I’m not oblivious to the allure of LeBron or Curry or KD. They’re unquestionably this generation’s greatest players and an easy draw for casual fans who might not have followed Atlanta’s incredible midseason turnaround or the first truly relevant Suns season in 10 years.

But the idea that the league's success should hinge on them in ways it did back in the 80s when Magic Johnson and Larry Bird pulled the league out of the cellar is ridiculous.

The NBA has more individual talent right now than at any other point in league history. Every team has star power worth watching, including the remaining four teams.

Giannis Antetokounmpo is a two-time MVP right in the middle of his prime who put up 40–13–5 in his most recent playoff outing. Trae Young was an All-Star last year and is averaging 29 points and 10 assists in his first playoff run. Devin Booker is a two-time All-Star averaging 29–7–5 in his first taste of the postseason. Paul George has made seven All-Star appearances and is putting up nearly 26–9–5.

Not currently playing but are likely if not hopeful to return soon are Chris Paul, the Point God playing at an unprecedented level for a 36-year-old, and Kawhi, a two-time Finals MVP.

There are no 2015 Hawks remaining in these playoffs, a team with a collection of VERY good players but no real stars or superstars, the whole of which wound up being greater than the sum of its parts en route to 60 regular-season wins.

There are legitimate stars for fans to focus on with compelling storylines that make them easy to root for.

Giannis has faced criticism after consecutive unsightly playoff exits and was the superstar who stayed with his small-market team. CP3 and George have had their share of playoff shortcomings. Booker spent the first five years of his career on a god-awful Suns team with everyone saying he should get out of Phoenix ASAP. Young is the guy Atlanta traded away Luka Doncic for and, along with Booker, has heard plenty about how he’s an empty-stats producer (and he’s also only 22 years old!)

That at least one of these stars will completely rewrite their basketball legacy in such a massive way should excite the masses. Even Kawhi could reach a new level if he returns to lead the Clippers to the first title in franchise history.

How does anyone not think that’s awesome?

And also, what should be most important is that, even without some of the best players in the world, the actual on-court product has been excellent. Just look at this past weekend alone.
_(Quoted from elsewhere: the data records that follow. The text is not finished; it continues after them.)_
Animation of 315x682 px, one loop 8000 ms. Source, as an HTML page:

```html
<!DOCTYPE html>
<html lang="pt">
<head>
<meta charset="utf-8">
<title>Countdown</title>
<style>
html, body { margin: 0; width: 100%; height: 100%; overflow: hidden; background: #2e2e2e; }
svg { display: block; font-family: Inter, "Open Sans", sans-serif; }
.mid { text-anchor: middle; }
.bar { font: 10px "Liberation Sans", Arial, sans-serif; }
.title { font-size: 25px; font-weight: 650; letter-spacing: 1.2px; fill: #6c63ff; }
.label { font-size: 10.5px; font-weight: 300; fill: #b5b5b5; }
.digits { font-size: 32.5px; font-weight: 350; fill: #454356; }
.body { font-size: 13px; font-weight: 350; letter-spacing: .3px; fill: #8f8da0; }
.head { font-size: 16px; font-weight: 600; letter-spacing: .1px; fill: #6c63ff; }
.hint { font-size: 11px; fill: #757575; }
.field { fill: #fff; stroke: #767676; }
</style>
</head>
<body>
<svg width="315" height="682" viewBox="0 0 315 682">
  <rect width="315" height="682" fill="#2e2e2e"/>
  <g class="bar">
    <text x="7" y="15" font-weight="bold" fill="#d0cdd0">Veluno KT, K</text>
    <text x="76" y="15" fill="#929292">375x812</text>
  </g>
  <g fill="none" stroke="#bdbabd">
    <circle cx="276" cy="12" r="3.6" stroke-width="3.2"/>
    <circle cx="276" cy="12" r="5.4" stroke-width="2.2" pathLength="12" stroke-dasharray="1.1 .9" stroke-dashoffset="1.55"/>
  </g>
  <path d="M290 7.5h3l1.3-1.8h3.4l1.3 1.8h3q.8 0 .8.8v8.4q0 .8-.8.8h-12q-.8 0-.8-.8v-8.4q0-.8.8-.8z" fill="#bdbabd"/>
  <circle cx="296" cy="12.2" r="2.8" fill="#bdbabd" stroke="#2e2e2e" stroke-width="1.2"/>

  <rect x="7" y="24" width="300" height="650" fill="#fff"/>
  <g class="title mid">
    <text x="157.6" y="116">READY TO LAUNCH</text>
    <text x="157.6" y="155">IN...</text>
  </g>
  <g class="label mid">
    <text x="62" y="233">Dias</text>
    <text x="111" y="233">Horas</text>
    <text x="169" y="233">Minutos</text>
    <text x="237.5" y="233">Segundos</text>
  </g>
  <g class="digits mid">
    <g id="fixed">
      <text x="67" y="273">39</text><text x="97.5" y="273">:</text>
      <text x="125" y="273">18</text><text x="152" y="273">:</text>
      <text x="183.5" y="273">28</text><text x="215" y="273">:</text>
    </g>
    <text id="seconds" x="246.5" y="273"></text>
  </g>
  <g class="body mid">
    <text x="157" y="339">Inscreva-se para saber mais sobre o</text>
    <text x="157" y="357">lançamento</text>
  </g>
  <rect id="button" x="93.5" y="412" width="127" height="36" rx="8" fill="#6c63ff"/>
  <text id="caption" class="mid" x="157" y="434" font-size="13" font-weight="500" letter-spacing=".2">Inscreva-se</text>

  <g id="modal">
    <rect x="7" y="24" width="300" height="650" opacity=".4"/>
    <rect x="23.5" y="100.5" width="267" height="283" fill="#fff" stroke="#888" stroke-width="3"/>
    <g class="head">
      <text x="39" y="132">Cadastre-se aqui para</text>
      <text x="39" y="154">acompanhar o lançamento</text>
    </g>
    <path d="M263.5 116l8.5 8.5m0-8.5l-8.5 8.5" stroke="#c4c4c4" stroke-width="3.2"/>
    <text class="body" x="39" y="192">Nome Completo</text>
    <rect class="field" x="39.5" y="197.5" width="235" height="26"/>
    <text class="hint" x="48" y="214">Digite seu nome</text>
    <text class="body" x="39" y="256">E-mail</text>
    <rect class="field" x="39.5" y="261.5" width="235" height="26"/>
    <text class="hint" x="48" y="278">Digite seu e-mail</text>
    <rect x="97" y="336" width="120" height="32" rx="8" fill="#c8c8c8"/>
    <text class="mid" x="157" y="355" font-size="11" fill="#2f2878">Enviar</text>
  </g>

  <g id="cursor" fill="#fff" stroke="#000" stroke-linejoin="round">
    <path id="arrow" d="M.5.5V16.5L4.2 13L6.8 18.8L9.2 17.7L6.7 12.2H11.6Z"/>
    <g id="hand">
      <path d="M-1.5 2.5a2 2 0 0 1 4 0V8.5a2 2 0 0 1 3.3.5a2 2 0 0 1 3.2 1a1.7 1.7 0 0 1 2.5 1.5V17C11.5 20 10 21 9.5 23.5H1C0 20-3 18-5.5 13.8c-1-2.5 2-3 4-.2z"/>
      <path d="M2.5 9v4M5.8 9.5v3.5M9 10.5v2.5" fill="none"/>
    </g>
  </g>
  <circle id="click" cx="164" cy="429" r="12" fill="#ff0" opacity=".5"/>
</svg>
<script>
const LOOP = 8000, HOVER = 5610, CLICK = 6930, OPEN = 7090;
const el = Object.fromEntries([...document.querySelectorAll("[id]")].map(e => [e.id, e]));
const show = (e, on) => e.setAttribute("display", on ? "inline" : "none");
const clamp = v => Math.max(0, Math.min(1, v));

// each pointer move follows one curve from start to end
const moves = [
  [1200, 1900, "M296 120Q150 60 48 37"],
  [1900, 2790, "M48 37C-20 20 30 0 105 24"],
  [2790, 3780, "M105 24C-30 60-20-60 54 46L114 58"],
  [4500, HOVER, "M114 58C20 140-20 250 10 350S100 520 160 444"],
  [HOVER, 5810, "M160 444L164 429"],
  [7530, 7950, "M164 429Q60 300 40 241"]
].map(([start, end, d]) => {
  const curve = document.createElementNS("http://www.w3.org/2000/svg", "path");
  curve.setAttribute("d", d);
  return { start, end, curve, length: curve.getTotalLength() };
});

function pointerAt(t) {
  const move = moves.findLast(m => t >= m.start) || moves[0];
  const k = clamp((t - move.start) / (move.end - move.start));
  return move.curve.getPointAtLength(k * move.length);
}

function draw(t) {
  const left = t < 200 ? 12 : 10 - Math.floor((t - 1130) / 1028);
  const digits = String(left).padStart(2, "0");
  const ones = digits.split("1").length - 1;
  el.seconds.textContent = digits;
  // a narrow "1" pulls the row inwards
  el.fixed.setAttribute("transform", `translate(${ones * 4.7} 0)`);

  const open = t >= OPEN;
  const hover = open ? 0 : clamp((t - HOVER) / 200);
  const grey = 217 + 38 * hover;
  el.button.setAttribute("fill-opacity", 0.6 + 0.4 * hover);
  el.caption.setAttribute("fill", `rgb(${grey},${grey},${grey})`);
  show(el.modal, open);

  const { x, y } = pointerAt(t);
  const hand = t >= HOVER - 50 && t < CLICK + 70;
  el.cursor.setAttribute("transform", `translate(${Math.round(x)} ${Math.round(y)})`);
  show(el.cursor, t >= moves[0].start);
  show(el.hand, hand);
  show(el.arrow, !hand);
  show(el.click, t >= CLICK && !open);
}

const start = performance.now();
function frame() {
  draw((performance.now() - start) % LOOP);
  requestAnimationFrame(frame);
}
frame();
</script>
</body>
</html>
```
The depleted Clippers erased a 25-point deficit to earn a spot in their first-ever conference finals. Both the Bucks and Hawks stole tightly-contested Game 7s on the road to reach each other in the conference finals, the former of which was accomplished in overtime, the first in a Game 7 since 2006. And without CP3 for Game 1 against the Clippers, Booker went for 40 points, 13 rebounds, and 11 assists in a win.

Maybe I’m letting the vocal minority get to my head too much, but it boggles my mind that people see the current playoff picture as a bad thing.

Of course, I want to watch LeBron continue to add to his GOAT argument. Believe it or not, I actually wanted the Nets to beat Milwaukee because what Durant was doing coming off a torn Achilles was unprecedented,, and I wanted to watch more of it.

But I can also find joy in what plays out in front of me, especially when what we get is objectively still worth watching on every level, whether that’s superstars with incredible performances or teams battling it out in games that go down to the wire.

So while new might never be better for some who want to cling to the past, it’s still plenty entertaining for those open to it, and I can only hope that more people fall into the latter category and don’t miss out.



Daniel Lubofsky

I write about the NBA, MCU, other movies/shows and any other topic I feel like.